- In general, what types of project contracts exist? What are differences among them? As a project manager, what would be your most favorite contract to manage? Why?
Fixed Price Contract:
Legal agreement between the project organization and an entity (person or company) to provide goods or services to the project at an agreed-on price. The contract usually details the quality of the goods or services, the timing needed to support the project, and the price for delivering goods or services.
Fixed Total Contract:
Contractor assumes the risks for unexpected increases in labor and materials that are needed to provide the service or materials and in the quantity of time and materials needed.
Fixed Price Contract with Price Adjustment:
Used for unusually long projects that span years. The most common use of this type of contract is the inflation-adjusted price. In some countries, the value of its local currency can vary greatly in a few months, which affects the cost of local materials and labor. In periods of high inflation, the client assumes risk of higher costs due to inflation, and the contract price is adjusted based on an inflation index.
Fixed Price with Incentive Fee Contract:
Contract type that provides an incentive for performing on the project above the established baseline in the contract. The contract might include an incentive for completing the work on an important milestone for the project. Often contracts have a penalty clause if the work is not performed according to the contract.
Fixed Unit Price Contract:
Project team assumes the responsibility of estimating the number of units used. If the estimate is not accurate, the contract does not need to be changed, but the project will exceed the budgeted cost.
Cost Reimbursable Contracts:
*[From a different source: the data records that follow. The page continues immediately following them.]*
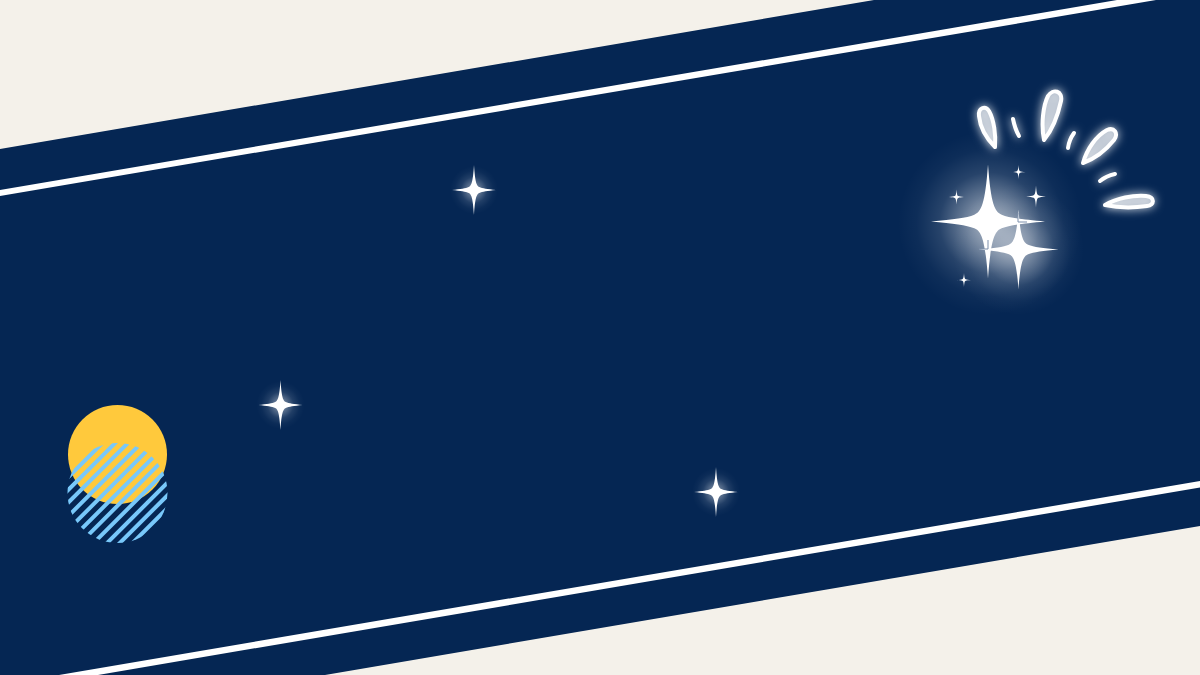
<!DOCTYPE html>
<html lang="en">
<head>
<meta charset="utf-8">
<title>Starry diagonal banner</title>
<style>
:root { --cream: #f4f1ea; --navy: #052653; --white: #fff; --sun: #ffc93c; --sky: #78c8fa; }
html, body { margin: 0; overflow: hidden; }
.banner { position: relative; width: 1200px; height: 675px; overflow: hidden; background: var(--cream); }
.banner svg { display: block; }
.band { fill: var(--navy); }
.rule, .star { fill: var(--white); }
.sun { fill: var(--sun); }
.stripes { stroke: var(--sky); stroke-width: 4; }
.burst { fill: var(--white); fill-opacity: .45; stroke: var(--white); stroke-width: 4; stroke-linejoin: round; stroke-linecap: round; }
.dash { fill: none; stroke: var(--white); stroke-width: 4; stroke-linecap: round; }
</style>
</head>
<body>
<main class="banner">
<svg width="1200" height="675" viewBox="0 0 1200 675" role="img" aria-label="Navy diagonal band with glowing stars and a striped sun">
  <defs>
    <path id="star" d="M0-100C5-30 12-17 24-12C38-6 60-4 100 0C60 4 38 6 24 12C12 17 5 30 0 100C-5 30-12 17-24 12C-38 6-60 4-100 0C-60-4-38-6-24-12C-12-17-5-30 0-100Z"/>
    <radialGradient id="halo">
      <stop offset="0" stop-color="#fff" stop-opacity=".75"/>
      <stop offset=".25" stop-color="#fff" stop-opacity=".5"/>
      <stop offset=".55" stop-color="#fff" stop-opacity=".16"/>
      <stop offset=".8" stop-color="#fff" stop-opacity=".04"/>
      <stop offset="1" stop-color="#fff" stop-opacity="0"/>
    </radialGradient>
    <filter id="glow" x="-50%" y="-50%" width="200%" height="200%">
      <feGaussianBlur stdDeviation="5" result="blur"/>
      <feMerge><feMergeNode in="blur"/><feMergeNode in="SourceGraphic"/></feMerge>
    </filter>
    <clipPath id="disc"><circle cx="117.5" cy="493" r="50"/></clipPath>
    <g id="twinkle">
      <circle r="24" fill="url(#halo)" opacity=".7"/>
      <use href="#star" class="star" transform="scale(.22 .25)"/>
    </g>
  </defs>

  <polygon class="band" points="0,149 874,0 1200,0 1200,526 325,675 0,675"/>
  <polygon class="rule" points="0,190 1117,0 1156,0 0,196"/>
  <polygon class="rule" points="59,675 1200,481 1200,487.5 98,675"/>

  <use href="#twinkle" x="474" y="190"/>
  <use href="#twinkle" x="280.5" y="405"/>
  <use href="#twinkle" x="716" y="492"/>

  <g id="striped-sun">
    <circle class="sun" cx="117.5" cy="454.5" r="49.5"/>
    <g clip-path="url(#disc)">
      <g class="stripes" transform="translate(117.5 493) rotate(-45)">
        <path d="M-60-46H60M-60-37H60M-60-28H60M-60-18.5H60M-60-9H60M-60 0H60M-60 9H60M-60 18.5H60M-60 28H60M-60 37H60M-60 46H60"/>
      </g>
    </g>
  </g>

  <g id="sparkle-cluster">
    <circle cx="990" cy="223" r="92" fill="url(#halo)" opacity=".85"/>
    <circle cx="1018" cy="249" r="66" fill="url(#halo)" opacity=".7"/>
    <g class="star">
      <use href="#star" transform="translate(988 221.500) scale(.57)"/>
      <use href="#star" transform="translate(1018.500 249.500) scale(.4)"/>
      <use href="#star" transform="translate(1018.500 172) scale(.07)"/>
      <use href="#star" transform="translate(956.500 197) scale(.075)"/>
      <use href="#star" transform="translate(1036 196.500) scale(.1 .11)"/>
      <use href="#star" transform="translate(964 280) scale(.07)"/>
    </g>
    <path d="M1018 213V222H1027M988 240V249H979" fill="none" stroke="#7d8fab" stroke-width="1"/>
  </g>

  <g id="light-burst" filter="url(#glow)">
    <g class="burst">
      <path d="M995 147C986 138 980 126 979 116C978 108 985 105 989 111C994 120 996 135 995 147Z"/>
      <path d="M1044 140C1041 124 1043 106 1048 96C1053 88 1063 91 1061 101C1058 115 1052 130 1044 140Z"/>
      <path d="M1083 163C1087 149 1096 136 1107 130C1114 127 1119 133 1114 140C1106 150 1094 159 1083 163Z"/>
      <path d="M1105 205C1117 198 1133 195 1146 196C1155 197 1155 205 1147 206C1133 208 1119 208 1105 205Z"/>
    </g>
    <path class="dash" d="M1013 119Q1015 129 1019 136M1074 133Q1069 140 1068 148M1115 174Q1106 176 1100 181"/>
  </g>
</svg>
</main>
</body>
</html>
Organization agrees to pay the contractor for the cost of performing the service or providing the goods. Cost reimbursable contracts are also known as cost plus contracts. Cost reimbursable contracts are most often used when the scope of work or the costs for performing the work are not well known.
Cost Reimbursable Contract with Fixed Fee:
Provides the contractor with a fee or profit amount that is determined at the beginning of the contract and does not change.
Cost Reimbursable Contract with a Percentage Fee:
Pays the contractor for costs plus a percentage of the costs, such as 5 percent of total allowable costs. The contractor is reimbursed for allowable costs and is paid a fee.
Cost Reimbursable Contract with an Incentive Fee:
Used to encourage performance in areas critical to the project. Often the contract attempts to motivate contractors to save or reduce project costs. The use of the cost reimbursable contract with an incentive fee is one way to motivate cost reduction behaviors.
Cost Plus Contract with Award Fee:
Award fee reimburses the contractor for all allowable costs plus a fee that is based on performance criteria. The fee is typically based on goals or objectives that are more subjective. An amount of money is set aside for the contractor to earn through excellent performance, and the decision on how much to pay the contractor is left to the judgment of the project team.
Time and Materials Contracts:
Time is usually contracted on an hourly rate basis and the contractor usually submits time sheets and receipts for items purchased on the project. The project reimburses the contractor for the time spent based on an agreed-on rate and the actual cost of the materials. The fee is typically a percent of the total cost.
ANSWER: As a project manager my favorite contract would be the Cost Reimbursable Contract with an Incentive Fee because it motives the contract to met milestone with an incentive, save/reduce cost on the project and some of the risk is share for both of us.
- How can you handle changes requested by your clients after the project deliverables have been officially accepted?
ANSWER: We would respond to the client’s request is by preparing a new contract or amendment to the old contract.
- Assume you are assigned to an international project, what kind of potential issues or challenges do you need to be aware of when you start to plan the project?
ANSWER: Inflation with local economy, Political relations and relations with local labor force & Any environmental issues for the area we are working in.